=== Exercise ===
There is one span to output from the data below: the lines starting at the line with "--ink-warm: #080908;" and ending at the line with "font: 700 18.5px". Output it exactly, ends included, nothing more.

*-*-*

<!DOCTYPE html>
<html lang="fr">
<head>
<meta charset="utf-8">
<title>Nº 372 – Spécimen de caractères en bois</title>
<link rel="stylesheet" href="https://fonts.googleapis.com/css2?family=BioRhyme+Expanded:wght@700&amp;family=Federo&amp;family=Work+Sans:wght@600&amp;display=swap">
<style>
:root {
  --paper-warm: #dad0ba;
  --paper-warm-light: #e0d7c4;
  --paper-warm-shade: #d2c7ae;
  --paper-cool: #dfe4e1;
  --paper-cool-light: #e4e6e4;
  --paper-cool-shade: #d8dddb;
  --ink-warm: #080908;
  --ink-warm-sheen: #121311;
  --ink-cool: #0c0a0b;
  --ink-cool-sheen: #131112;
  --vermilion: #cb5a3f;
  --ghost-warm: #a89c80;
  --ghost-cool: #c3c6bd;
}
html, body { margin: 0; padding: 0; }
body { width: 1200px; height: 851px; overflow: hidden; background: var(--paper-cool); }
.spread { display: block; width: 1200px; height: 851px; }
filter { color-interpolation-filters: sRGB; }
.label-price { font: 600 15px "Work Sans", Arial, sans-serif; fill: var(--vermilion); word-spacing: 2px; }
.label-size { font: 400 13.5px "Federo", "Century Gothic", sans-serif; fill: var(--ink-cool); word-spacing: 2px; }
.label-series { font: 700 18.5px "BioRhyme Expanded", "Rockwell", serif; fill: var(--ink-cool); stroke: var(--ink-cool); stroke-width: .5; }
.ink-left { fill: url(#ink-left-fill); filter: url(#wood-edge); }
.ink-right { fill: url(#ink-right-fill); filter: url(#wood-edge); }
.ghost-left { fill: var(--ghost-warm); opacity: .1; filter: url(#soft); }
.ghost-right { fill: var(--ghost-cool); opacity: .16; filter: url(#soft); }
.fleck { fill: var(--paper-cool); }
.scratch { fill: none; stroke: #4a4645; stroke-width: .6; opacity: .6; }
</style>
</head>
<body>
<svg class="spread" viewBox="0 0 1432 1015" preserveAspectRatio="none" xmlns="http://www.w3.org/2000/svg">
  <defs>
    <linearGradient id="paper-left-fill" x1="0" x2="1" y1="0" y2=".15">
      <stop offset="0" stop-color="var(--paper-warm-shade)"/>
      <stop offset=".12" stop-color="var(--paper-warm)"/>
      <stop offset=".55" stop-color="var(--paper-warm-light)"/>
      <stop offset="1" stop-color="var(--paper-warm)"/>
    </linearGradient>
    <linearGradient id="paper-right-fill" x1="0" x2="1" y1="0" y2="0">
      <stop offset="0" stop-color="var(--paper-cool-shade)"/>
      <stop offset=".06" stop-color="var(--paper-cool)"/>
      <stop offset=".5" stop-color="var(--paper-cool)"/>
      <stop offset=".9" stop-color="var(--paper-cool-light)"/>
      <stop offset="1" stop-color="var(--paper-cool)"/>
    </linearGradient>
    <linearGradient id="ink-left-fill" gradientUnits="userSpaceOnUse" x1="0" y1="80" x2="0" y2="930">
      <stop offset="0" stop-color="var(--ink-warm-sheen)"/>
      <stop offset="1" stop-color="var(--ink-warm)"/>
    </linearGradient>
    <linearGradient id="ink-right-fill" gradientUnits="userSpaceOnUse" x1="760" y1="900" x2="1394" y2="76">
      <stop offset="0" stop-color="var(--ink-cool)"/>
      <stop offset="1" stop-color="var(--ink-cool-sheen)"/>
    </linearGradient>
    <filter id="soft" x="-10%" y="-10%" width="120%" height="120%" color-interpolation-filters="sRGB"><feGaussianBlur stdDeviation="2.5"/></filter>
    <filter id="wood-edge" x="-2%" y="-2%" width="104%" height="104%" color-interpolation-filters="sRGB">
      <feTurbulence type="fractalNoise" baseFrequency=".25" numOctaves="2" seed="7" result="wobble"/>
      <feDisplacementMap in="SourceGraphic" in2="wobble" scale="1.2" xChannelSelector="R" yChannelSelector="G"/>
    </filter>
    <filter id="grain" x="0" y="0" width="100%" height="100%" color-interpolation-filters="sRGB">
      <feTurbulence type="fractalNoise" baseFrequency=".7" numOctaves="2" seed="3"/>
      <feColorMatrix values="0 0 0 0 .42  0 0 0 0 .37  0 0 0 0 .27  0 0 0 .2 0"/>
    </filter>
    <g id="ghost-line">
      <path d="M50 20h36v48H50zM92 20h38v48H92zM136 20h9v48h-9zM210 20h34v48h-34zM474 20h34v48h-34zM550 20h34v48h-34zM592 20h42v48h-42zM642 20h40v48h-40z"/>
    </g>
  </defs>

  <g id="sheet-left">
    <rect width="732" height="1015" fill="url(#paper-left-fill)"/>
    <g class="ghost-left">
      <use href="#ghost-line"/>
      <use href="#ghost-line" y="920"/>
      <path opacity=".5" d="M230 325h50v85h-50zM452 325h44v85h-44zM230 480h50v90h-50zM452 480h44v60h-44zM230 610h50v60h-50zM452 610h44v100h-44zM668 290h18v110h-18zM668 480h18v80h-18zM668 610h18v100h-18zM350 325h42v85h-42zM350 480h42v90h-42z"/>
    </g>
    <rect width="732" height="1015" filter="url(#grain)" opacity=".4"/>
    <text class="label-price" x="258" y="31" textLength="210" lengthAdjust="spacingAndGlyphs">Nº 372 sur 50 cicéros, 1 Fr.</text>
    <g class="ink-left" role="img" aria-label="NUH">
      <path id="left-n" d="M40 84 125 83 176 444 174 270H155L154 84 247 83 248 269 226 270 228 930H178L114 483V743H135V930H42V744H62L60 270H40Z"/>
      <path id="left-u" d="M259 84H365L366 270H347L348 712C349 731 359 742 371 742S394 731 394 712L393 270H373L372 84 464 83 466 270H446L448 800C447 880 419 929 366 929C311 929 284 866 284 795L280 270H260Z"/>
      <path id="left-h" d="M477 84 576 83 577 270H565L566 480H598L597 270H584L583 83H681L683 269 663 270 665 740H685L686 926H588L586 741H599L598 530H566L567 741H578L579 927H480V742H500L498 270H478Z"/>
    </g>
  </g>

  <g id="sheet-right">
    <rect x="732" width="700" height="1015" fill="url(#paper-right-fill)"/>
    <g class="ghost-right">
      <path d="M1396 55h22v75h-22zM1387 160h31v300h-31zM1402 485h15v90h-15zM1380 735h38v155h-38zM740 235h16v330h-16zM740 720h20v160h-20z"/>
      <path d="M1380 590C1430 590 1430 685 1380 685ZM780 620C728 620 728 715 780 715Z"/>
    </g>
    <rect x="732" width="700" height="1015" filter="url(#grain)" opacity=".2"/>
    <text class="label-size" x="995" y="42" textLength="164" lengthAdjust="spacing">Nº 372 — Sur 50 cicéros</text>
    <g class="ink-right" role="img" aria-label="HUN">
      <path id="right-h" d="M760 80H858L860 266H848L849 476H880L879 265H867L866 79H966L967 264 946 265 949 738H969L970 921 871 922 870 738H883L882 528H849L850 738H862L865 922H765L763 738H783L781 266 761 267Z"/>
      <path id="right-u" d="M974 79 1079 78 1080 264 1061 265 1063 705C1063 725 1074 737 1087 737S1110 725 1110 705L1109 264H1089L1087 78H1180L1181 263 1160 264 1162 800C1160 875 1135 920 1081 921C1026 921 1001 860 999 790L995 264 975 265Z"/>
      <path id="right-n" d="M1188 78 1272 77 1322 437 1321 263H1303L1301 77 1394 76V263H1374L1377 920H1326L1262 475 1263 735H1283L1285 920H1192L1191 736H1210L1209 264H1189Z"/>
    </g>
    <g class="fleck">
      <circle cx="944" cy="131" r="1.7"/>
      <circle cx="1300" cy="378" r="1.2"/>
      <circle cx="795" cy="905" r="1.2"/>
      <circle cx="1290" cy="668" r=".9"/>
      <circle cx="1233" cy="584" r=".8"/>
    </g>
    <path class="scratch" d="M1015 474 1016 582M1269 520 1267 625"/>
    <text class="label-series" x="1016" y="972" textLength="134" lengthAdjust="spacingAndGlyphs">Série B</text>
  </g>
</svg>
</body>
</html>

*-*-*

=== Written answer ===
  --ink-warm: #080908;
  --ink-warm-sheen: #121311;
  --ink-cool: #0c0a0b;
  --ink-cool-sheen: #131112;
  --vermilion: #cb5a3f;
  --ghost-warm: #a89c80;
  --ghost-cool: #c3c6bd;
}
html, body { margin: 0; padding: 0; }
body { width: 1200px; height: 851px; overflow: hidden; background: var(--paper-cool); }
.spread { display: block; width: 1200px; height: 851px; }
filter { color-interpolation-filters: sRGB; }
.label-price { font: 600 15px "Work Sans", Arial, sans-serif; fill: var(--vermilion); word-spacing: 2px; }
.label-size { font: 400 13.5px "Federo", "Century Gothic", sans-serif; fill: var(--ink-cool); word-spacing: 2px; }
.label-series { font: 700 18.5px "BioRhyme Expanded", "Rockwell", serif; fill: var(--ink-cool); stroke: var(--ink-cool); stroke-width: .5; }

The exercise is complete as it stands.